Collection entries

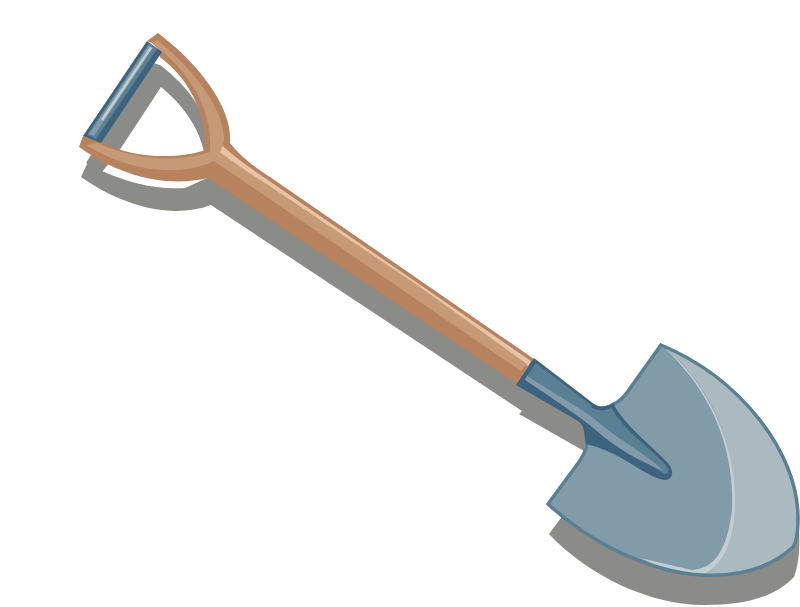
<!DOCTYPE html>
<html lang="en">
<head>
<meta charset="utf-8">
<title>Shovel</title>
<style>
:root {
  --paper: #ffffff;
  --shadow: #8b8b87;
  --wood-dark: #b7835f;
  --wood: #c79a77;
  --wood-light: #e6c4a8;
  --steel-deep: #3d647e;
  --steel-edge: #5a8093;
  --steel: #829ba9;
  --steel-pale: #abbac0;
  --steel-shine: #c3ced2;
}
html, body { margin: 0; background: var(--paper); overflow: hidden; }
svg { display: block; width: 800px; height: 607px; }
.shadow { fill: var(--shadow); }
.wood-dark { fill: var(--wood-dark); }
.wood { fill: var(--wood); }
.wood-light { fill: var(--wood-light); }
.steel-deep { fill: var(--steel-deep); }
.steel-edge { fill: var(--steel-edge); }
.steel { fill: var(--steel); }
.steel-pale { fill: var(--steel-pale); }
.steel-shine { fill: var(--steel-shine); }
.blade-rim { fill: none; stroke: var(--steel-edge); stroke-width: 3.5; stroke-linejoin: miter; }
</style>
</head>
<body>
<svg viewBox="0 0 800 607" role="img" aria-label="Shovel with a wooden handle and a steel blade">
  <defs>
    <path id="blade-shape" d="M661 345C740 378 798 452 798 518C798 534 796 543 793 547C768 570 735 577 700 575C646 571 588 541 548 504L576 466C585 454 588 446 587 436L612 405C620 402 626 395 631 387Z"/>
    <clipPath id="blade-clip"><use href="#blade-shape"/></clipPath>
  </defs>

  <g id="cast-shadow" class="shadow">
    <path d="M150 62L160 65C187 86 209 112 212 150L204 152C199 127 182 104 161 87L121 148L102 172L86 163Z"/>
    <path d="M88 162L81 177C121 205 170 220 211 205L522 411L519 414L584 451L588 425L540 380L220 165L207 178L185 188C155 190 126 182 102 171Z"/>
    <path d="M563 515L549 534C590 577 650 605 705 605C745 605 775 597 794 577C799 563 800 548 799 530L780 540L700 570Z"/>
  </g>

  <g id="handle">
    <path class="wood-dark" d="M147 41L158 33C203 67 233 111 230 143C240 156 253 166 270 177L534 359L517 384L208 178C167 188 119 176 79 147L83 136L101 142C132 158 176 160 205 150C207 115 190 79 160 57L157 45Z"/>
    <path class="wood" d="M152 43L157 40C196 71 224 110 224 140C222 145 224 150 230 155L527 363L521 371L214 161C178 178 128 171 86 145L98 143C133 160 178 163 210 152C213 117 196 78 163 55Z"/>
    <path class="wood-dark" d="M160 50C190 72 210 110 207 151L205 150C207 115 190 79 160 57Z"/>
    <path class="wood-light" d="M223 146C229 152 240 161 262 176L531 361L528 366L300 207C265 183 236 165 220 152Z"/>
    <path class="wood" d="M246 170L420 287L527 364L525 367L400 283Z"/>
  </g>

  <g id="grip">
    <polygon class="steel-deep" points="147,41 162,52 101,143 83,136"/>
    <polygon class="steel-edge" points="149,43 157,49 96,139 87,135"/>
    <polygon class="steel" points="149,45 153,48 94,136 89,134"/>
    <polygon class="steel-shine" points="150,47 152,48 103,121 101,119"/>
  </g>

  <g id="blade">
    <use href="#blade-shape" class="steel"/>
    <g clip-path="url(#blade-clip)">
      <path class="steel-pale" d="M661 345C715 385 738 455 733 510C728 549 715 568 692 571L640 560L700 580L800 560V345Z"/>
      <path class="steel-shine" d="M661 345C712 390 735 450 732 510C727 551 714 569 692 570L640 558L690 578C720 574 734 545 735 505C737 451 711 383 661 345Z"/>
    </g>
    <use href="#blade-shape" class="blade-rim"/>
  </g>

  <g id="socket">
    <path class="steel-deep" d="M534 358L594 404C600 408 606 407 613 403C625 426 650 444 668 463C675 472 673 480 664 480C643 476 622 452 586 444C583 433 586 427 578 421L516 385Z"/>
    <path class="steel-edge" d="M536 363L591 405C597 411 604 410 611 407C622 428 647 446 665 464C670 470 669 474 664 474C643 459 614 443 595 427C574 410 549 396 525 379Z"/>
    <path class="steel" d="M527 376C554 394 584 409 603 426C620 440 644 453 664 471C641 462 616 448 598 432C578 415 552 398 525 380Z"/>
    <path class="steel-deep" d="M594 404C600 408 606 407 613 403L614 406C607 411 598 412 591 407Z"/>
  </g>
</svg>
</body>
</html>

Task description:
Apply a filter for "shine" to the entries and show each line that passes.

Exercise result:
  --steel-shine: #c3ced2;
.steel-shine { fill: var(--steel-shine); }
    <polygon class="steel-shine" points="150,47 152,48 103,121 101,119"/>
      <path class="steel-shine" d="M661 345C712 390 735 450 732 510C727 551 714 569 692 570L640 558L690 578C720 574 734 545 735 505C737 451 711 383 661 345Z"/>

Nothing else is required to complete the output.